Mapping to Current Assemblies
assembly can be omitted if the clr-namespace referenced is defined within the same assembly as the application code that references the custom classes (this is generally the EntryPointAssembly). Or, an equivalent syntax for altogether omitting assembly information for mapping the same assembly is to specify assembly=, with no string token following the equals sign.
Partial classes do not need to be mapped; only classes that are not the partial class of a page in your application need to be mapped if you intend to reference them as elements in XAML.
Applying XAML Namespace Attributes to Custom Assemblies
If you are an assembly author, you can apply CLR attributes to the assembly. Specialized attributes can declare XAML namespace information for consumers of the assembly’s XAML-accessible API. This enables mapping a custom XAML namespace through an identifier such as a URI, rather than mapping a specific assembly name and CLR namespace for all XAML usages. Also, multiple CLR namespaces within the assembly and even multiple assemblies can share the XAML namespace definition. APIs from several CLR namespace/assembly combinations can be subsumed into a single XAML namespace for ease of use, and clarity of markup. This technique is used by the Silverlight core assemblies, in order to declare the Silverlight default XAML namespace, and also by Silverlight client SDK assemblies, which share the namespace mapped to sdk:.
There are two CLR attributes that are relevant for custom assemblies and custom XAML namespace declaration. The attributes are assigned in the assembly information in the project for the custom assembly (assemblyInfo.cs or assemblyinfo.vb), although in Visual Studio you do not necesarily directly edit the assemblyinfo file.
XmlnsDefinitionAttribute assigns a CLR namespace to a XAML namespace identifier. The XAML namespace identifier is typically provided as a URI string, as a parallel to the XML convention of providing xmlns information through URI identifiers that relate in some way to the originator of the namespace APIs. The assembly that contains the APIs is implicitly the assembly where the attribute is applied. The CLR namespace to associate with the XAML namespace is declared in string form. A typical pattern is to declare multiple XmlnsDefinitionAttribute attributes, each of which specifies a different CLR namespace but the same XAML namespace identifier. Another possible pattern is to declare the same CLR namespace for more than one XAML namespace identifier; this is useful if your assembly supports multiple XAML vocabularies (and you want a different XAML namespace for each vocabulary), if you have XAML namespaces that represent an ongoing versioning strategy, or if you want to maintain equivalence of a base XAML namespace and a subset or superset of that namespace based on how types are organized in your libraries.
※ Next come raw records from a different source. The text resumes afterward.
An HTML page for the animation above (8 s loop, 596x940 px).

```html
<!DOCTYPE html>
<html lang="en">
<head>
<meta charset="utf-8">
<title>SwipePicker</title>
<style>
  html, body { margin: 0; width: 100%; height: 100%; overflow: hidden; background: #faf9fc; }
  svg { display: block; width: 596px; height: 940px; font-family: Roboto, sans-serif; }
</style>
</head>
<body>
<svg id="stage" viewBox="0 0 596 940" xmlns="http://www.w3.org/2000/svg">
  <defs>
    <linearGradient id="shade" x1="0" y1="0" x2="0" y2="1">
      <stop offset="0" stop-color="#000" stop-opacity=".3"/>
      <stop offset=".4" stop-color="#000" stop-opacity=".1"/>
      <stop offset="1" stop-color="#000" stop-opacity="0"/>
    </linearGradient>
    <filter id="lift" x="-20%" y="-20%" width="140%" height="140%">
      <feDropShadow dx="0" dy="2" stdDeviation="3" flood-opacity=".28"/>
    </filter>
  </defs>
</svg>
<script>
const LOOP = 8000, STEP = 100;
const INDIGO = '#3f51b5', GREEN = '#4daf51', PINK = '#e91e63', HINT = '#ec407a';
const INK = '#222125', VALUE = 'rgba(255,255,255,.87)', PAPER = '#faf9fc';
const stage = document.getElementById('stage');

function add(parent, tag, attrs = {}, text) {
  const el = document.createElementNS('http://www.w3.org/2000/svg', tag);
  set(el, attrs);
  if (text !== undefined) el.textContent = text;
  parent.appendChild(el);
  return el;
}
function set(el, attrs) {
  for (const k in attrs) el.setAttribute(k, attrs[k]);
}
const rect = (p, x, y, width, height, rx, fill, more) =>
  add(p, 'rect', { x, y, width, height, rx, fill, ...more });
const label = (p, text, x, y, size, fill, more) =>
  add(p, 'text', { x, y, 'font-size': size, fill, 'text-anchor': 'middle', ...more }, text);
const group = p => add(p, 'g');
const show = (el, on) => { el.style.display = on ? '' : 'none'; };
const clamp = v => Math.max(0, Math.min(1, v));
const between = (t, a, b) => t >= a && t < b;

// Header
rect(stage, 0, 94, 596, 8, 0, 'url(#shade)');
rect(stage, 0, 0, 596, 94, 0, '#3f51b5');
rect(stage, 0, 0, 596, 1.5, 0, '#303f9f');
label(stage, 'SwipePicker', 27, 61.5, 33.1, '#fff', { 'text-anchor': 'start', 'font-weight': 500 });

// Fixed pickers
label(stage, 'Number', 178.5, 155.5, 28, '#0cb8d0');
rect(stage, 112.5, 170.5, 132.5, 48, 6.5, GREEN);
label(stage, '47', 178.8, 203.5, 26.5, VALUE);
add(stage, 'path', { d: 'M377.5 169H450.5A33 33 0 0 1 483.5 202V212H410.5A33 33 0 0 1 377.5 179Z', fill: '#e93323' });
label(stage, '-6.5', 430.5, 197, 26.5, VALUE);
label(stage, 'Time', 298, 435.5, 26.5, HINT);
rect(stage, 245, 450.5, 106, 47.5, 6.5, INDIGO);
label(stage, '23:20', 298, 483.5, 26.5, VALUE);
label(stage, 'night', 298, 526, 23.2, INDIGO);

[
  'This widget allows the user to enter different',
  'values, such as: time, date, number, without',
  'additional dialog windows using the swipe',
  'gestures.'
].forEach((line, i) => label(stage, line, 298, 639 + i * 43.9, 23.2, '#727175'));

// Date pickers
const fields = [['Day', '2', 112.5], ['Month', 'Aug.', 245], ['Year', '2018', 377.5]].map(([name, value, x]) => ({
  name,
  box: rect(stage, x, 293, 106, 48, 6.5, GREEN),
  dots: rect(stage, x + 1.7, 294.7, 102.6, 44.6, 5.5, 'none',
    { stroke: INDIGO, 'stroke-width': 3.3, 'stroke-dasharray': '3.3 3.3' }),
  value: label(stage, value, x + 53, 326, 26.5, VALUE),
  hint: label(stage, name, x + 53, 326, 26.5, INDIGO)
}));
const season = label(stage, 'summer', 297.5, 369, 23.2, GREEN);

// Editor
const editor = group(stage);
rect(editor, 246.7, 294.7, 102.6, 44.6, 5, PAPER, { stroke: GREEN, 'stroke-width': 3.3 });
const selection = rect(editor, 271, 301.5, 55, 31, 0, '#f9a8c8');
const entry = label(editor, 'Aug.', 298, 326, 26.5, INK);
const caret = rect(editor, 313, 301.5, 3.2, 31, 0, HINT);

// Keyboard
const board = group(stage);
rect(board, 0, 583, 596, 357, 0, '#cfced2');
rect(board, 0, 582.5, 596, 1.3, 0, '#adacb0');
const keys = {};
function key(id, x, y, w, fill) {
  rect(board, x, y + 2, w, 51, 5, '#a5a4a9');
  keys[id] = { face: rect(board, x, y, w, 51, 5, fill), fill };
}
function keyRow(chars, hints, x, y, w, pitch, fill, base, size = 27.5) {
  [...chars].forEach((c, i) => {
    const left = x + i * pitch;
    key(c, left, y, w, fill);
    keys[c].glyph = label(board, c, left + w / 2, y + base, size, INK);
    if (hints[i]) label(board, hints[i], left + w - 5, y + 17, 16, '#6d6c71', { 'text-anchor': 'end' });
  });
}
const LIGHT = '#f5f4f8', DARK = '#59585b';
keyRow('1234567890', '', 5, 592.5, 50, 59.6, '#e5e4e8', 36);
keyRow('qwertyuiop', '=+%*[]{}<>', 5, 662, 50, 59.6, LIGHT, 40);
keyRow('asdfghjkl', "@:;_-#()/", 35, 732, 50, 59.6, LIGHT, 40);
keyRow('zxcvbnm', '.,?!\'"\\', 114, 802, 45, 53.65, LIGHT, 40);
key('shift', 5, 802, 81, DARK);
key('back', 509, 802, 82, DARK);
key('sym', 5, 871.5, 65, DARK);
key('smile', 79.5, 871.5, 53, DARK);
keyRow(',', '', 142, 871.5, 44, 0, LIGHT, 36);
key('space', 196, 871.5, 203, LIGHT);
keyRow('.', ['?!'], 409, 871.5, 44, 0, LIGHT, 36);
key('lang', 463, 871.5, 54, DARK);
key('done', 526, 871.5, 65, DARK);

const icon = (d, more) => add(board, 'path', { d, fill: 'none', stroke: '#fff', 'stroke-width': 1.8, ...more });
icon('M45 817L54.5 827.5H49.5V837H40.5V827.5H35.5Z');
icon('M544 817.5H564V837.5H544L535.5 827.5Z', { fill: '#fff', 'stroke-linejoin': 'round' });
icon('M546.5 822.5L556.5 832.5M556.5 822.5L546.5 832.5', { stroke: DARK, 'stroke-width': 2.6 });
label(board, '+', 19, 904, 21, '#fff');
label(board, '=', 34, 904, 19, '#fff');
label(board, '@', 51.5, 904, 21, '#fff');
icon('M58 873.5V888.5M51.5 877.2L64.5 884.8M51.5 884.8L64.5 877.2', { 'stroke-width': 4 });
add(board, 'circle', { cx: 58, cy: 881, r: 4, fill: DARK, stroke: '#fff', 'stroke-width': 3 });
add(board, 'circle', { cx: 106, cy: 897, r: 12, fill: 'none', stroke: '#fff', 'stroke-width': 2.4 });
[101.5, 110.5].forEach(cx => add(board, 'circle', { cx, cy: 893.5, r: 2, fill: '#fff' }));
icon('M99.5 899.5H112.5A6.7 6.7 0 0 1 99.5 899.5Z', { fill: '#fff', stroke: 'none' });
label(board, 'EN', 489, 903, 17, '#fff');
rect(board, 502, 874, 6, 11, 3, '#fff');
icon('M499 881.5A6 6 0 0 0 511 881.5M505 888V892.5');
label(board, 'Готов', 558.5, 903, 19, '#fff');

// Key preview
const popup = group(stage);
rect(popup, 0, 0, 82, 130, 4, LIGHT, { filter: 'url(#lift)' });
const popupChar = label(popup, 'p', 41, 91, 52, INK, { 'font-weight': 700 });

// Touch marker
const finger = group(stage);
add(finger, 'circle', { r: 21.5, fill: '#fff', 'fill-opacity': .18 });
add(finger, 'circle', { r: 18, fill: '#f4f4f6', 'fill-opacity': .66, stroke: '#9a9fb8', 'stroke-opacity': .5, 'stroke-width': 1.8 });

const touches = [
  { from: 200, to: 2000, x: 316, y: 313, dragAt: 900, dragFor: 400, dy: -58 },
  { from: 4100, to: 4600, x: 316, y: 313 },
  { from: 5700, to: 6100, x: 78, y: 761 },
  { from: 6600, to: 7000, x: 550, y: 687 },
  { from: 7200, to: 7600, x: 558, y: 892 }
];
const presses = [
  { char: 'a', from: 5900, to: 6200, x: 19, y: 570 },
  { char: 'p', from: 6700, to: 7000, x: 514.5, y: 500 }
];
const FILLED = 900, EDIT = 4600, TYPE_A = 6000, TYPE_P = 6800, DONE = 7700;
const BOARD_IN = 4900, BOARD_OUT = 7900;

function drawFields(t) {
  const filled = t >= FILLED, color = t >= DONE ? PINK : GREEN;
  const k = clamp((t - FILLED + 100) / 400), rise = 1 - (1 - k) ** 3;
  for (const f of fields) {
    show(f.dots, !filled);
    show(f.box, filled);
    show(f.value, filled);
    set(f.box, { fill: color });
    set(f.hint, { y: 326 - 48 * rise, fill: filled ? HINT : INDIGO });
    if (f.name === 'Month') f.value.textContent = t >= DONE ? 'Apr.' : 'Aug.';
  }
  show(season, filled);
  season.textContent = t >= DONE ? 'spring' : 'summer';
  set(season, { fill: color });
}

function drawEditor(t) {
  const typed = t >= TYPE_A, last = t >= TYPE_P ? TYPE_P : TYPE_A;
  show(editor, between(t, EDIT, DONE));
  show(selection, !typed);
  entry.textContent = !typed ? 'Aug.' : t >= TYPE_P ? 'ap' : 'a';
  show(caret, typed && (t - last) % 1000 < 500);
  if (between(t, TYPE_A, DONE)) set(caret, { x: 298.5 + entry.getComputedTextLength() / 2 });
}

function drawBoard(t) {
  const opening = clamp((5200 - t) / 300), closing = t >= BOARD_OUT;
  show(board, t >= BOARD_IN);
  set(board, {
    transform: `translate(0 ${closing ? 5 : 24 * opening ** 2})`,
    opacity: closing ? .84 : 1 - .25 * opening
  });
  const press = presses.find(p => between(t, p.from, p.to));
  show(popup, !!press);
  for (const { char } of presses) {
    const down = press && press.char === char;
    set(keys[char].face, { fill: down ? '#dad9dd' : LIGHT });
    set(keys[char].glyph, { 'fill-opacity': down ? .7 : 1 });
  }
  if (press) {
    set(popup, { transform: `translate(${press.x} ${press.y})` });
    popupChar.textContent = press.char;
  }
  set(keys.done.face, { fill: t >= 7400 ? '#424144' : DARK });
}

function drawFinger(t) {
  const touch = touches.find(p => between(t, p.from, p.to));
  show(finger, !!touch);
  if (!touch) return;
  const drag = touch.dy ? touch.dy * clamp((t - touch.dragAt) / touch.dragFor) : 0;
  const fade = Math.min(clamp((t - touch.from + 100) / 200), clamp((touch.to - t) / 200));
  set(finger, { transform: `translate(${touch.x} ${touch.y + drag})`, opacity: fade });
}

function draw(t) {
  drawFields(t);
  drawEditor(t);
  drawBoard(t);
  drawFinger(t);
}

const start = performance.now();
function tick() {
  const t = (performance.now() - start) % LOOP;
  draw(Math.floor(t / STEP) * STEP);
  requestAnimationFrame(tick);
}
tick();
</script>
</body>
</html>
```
XmlnsPrefixAttribute is another CLR attribute that is typically applied only if you already have a XmlnsDefinitionAttribute that references one or more XAML namespace identifiers for the assembly. XmlnsPrefixAttribute associates a recommended prefix string with a XAML namespace identifier. The prefix can be hinted by XAML editing components in design environments, whenever the user creates or selects xmlns mappings in a XAML file. This practice promotes a consistent markup representation, and enables scenarios such as exchanging XAML fragments between different XAML files because the convention for which prefix to use for that XAML element is already established by its owning assembly.
For example, the following assembly-definition code provides the XAML namespace definition for a XAML namespace identified as https://www.contoso.com/CustomXamlLib. The assembly contains two CLR namespaces that provide type backing for this XAML namespace. The prefix "custom" is promoted as the prefix to use whenever the XAML namespace https://www.contoso.com/CustomXamlLib is mapped in a XAML file.